All of the insight you glean from reading helps you become a true fount of knowledge who is better equipped to offer opinions and advice, and to write. The best way to make this a habit is to assign the same chunk of time to it each day. Maybe you spend the first 15 minutes at your desk each morning browsing a handful of important industry publications, or maybe you dedicate a half hour of your lunch break to skimming the biggest stories on a news aggregator site. However you decide to incorporate this into your day doesn’t really matter, as long as you are consistent.
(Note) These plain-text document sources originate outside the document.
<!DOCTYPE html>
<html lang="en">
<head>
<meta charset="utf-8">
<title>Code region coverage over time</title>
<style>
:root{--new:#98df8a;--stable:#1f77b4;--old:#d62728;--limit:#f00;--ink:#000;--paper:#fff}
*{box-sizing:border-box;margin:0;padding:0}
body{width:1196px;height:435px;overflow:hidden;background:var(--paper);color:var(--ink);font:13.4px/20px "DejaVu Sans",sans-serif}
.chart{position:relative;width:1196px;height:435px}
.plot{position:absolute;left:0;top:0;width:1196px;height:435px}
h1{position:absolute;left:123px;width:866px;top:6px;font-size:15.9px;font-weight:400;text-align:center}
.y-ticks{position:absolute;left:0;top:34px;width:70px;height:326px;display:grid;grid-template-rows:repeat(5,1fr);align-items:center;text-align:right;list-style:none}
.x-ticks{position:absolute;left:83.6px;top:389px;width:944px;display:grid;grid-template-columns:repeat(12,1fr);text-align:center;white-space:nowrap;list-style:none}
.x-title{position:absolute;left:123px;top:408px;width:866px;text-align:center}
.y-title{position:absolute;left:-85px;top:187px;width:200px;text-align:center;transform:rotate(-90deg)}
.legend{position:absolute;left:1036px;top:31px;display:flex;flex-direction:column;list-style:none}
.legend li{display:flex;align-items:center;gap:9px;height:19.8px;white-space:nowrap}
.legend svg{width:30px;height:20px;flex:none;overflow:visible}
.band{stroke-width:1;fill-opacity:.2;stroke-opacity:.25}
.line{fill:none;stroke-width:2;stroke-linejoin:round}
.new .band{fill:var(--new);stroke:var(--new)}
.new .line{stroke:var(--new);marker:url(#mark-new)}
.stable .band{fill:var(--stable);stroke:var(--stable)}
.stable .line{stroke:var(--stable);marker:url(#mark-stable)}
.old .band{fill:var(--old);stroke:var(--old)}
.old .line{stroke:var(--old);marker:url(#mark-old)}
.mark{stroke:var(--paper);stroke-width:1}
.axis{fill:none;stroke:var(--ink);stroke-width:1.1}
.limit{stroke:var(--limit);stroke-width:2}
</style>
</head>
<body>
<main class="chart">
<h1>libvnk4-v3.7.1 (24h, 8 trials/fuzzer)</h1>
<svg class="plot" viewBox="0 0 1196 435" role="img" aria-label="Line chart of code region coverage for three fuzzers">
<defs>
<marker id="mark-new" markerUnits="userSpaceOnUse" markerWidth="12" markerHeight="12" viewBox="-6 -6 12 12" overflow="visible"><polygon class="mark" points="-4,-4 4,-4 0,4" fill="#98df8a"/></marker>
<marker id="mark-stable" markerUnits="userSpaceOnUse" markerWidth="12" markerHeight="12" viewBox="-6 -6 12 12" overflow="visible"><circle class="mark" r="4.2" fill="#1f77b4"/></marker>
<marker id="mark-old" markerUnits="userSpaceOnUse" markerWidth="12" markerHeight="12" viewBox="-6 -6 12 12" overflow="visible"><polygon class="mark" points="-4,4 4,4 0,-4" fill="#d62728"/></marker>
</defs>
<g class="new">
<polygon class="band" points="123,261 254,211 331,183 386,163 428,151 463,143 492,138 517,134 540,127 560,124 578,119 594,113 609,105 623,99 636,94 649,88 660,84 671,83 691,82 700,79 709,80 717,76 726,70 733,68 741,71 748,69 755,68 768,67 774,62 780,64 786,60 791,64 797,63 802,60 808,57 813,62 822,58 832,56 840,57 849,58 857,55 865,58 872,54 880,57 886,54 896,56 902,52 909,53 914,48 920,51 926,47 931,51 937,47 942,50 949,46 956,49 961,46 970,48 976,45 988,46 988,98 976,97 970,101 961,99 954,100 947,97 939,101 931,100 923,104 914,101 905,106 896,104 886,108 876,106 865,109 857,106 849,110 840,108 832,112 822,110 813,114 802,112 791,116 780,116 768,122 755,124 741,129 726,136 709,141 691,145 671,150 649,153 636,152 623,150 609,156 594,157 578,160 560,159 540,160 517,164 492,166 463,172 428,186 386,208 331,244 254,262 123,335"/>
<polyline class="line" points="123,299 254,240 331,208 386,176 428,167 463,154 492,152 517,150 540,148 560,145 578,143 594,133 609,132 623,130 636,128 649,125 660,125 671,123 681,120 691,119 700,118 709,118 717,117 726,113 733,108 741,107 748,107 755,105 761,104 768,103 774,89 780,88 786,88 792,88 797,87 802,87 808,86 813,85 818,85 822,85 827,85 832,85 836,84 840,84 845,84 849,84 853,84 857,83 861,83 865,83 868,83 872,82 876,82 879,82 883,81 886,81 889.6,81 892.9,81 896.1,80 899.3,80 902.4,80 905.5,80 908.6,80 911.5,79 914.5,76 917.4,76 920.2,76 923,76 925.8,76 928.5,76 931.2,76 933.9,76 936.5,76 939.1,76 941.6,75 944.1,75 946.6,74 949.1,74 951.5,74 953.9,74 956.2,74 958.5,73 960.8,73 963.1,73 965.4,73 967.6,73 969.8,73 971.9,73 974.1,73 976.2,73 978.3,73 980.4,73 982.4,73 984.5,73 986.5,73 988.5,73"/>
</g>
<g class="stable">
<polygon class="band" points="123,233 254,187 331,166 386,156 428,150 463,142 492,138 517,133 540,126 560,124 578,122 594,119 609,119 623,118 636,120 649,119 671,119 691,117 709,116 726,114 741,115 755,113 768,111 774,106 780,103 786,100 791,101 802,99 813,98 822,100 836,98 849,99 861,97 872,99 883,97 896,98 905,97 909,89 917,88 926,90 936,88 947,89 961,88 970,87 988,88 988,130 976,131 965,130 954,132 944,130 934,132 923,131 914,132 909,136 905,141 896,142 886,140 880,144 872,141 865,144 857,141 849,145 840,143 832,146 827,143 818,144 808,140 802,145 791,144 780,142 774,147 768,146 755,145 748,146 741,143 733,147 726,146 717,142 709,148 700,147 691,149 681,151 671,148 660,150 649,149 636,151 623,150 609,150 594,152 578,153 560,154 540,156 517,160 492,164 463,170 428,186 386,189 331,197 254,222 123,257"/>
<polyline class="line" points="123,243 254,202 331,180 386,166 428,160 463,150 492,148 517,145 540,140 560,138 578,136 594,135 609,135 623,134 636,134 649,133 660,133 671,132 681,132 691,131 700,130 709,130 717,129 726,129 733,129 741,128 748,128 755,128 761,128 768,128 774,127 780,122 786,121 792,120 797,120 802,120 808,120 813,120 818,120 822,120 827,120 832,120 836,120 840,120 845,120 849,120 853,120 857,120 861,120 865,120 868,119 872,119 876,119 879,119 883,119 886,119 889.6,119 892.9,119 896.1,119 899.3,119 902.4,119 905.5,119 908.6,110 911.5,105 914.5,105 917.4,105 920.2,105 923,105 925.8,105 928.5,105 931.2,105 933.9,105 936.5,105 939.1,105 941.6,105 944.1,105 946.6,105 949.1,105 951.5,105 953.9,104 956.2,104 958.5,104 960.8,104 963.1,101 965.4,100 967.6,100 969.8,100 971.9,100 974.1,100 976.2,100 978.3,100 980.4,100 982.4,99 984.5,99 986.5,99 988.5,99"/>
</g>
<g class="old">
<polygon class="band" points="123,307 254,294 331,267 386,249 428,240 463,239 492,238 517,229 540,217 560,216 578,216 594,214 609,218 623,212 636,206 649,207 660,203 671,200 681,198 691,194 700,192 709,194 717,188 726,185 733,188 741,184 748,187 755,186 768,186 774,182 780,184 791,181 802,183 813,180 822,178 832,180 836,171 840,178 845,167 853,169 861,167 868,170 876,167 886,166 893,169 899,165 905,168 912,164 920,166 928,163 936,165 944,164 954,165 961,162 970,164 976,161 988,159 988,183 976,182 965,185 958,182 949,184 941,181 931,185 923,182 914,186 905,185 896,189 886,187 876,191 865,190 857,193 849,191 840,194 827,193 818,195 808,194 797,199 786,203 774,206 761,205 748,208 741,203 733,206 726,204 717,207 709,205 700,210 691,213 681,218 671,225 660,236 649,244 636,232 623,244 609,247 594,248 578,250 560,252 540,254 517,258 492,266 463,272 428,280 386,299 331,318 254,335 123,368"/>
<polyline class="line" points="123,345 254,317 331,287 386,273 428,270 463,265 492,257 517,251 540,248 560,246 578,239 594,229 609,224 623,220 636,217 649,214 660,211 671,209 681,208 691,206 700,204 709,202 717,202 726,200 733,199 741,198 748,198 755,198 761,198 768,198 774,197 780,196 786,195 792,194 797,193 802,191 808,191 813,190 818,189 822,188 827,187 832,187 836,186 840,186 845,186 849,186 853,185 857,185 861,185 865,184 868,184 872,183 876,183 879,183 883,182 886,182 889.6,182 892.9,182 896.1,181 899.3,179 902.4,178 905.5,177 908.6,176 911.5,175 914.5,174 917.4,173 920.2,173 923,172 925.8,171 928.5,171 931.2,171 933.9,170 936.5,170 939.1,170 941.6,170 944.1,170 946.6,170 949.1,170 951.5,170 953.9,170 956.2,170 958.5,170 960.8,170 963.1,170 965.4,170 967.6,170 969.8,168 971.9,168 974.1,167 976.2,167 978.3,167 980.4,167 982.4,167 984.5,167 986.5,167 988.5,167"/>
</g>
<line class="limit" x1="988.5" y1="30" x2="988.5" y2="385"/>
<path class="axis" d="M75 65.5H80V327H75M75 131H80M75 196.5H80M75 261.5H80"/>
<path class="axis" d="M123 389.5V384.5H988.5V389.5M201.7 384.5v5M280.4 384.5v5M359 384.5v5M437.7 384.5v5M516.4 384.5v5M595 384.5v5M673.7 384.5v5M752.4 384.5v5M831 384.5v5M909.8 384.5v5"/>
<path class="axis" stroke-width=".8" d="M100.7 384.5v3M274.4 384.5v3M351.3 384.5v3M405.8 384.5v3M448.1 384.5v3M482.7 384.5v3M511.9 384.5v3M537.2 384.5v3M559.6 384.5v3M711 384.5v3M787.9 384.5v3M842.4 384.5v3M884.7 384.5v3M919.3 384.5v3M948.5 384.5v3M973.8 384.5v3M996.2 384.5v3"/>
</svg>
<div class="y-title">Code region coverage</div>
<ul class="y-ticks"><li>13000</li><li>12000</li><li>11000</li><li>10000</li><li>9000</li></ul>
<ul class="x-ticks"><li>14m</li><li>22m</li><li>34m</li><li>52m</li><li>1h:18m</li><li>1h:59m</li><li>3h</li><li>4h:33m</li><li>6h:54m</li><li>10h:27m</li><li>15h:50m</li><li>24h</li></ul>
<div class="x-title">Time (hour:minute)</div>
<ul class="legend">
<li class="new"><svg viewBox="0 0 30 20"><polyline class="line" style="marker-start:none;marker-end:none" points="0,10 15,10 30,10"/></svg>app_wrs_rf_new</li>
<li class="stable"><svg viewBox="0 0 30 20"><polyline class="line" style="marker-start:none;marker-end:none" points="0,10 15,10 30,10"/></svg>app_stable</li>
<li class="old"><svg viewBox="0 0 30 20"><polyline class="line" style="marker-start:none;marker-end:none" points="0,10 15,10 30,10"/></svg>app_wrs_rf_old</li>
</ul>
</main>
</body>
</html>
2. Update your media list. This is a task that doesn’t need to be done daily, but still should become a regular habit. Once you have your basic media list in place (template found here), you’ll need to give it a scrub every now and then to be sure that the press you’ve identified haven’t changed positions or publications. The easiest way to make this a habit is to carve out a half hour of your time every week, and go from top to bottom verifying the people on your list. I used to do this every Friday afternoon, and it worked well for me. I’d look up the name of the reporter or editor, double check that the publication for which he or she works hasn’t changed, verify that this person has written a few articles within the last couple months and confirm that the title and beat I have written down are still the same.
You might have to dig for some of this information more than others, but most of it is readily accessible. Comb through as many people on your list as you can in a half hour, and then the next week begin where you left off. This will save you time when you’re actually in pitching-mode, and reduce the chance of making embarrassing or damaging errors in your media relationships. It’ll also solidify a pattern of conscientiousness in your public relations efforts.
It takes time, intention and diligence to successfully create new patterns in our lives. But if you are willing to apply what I’ve outlined here, your PR and content (and overall business) will benefit from it. Aristotle would be so proud.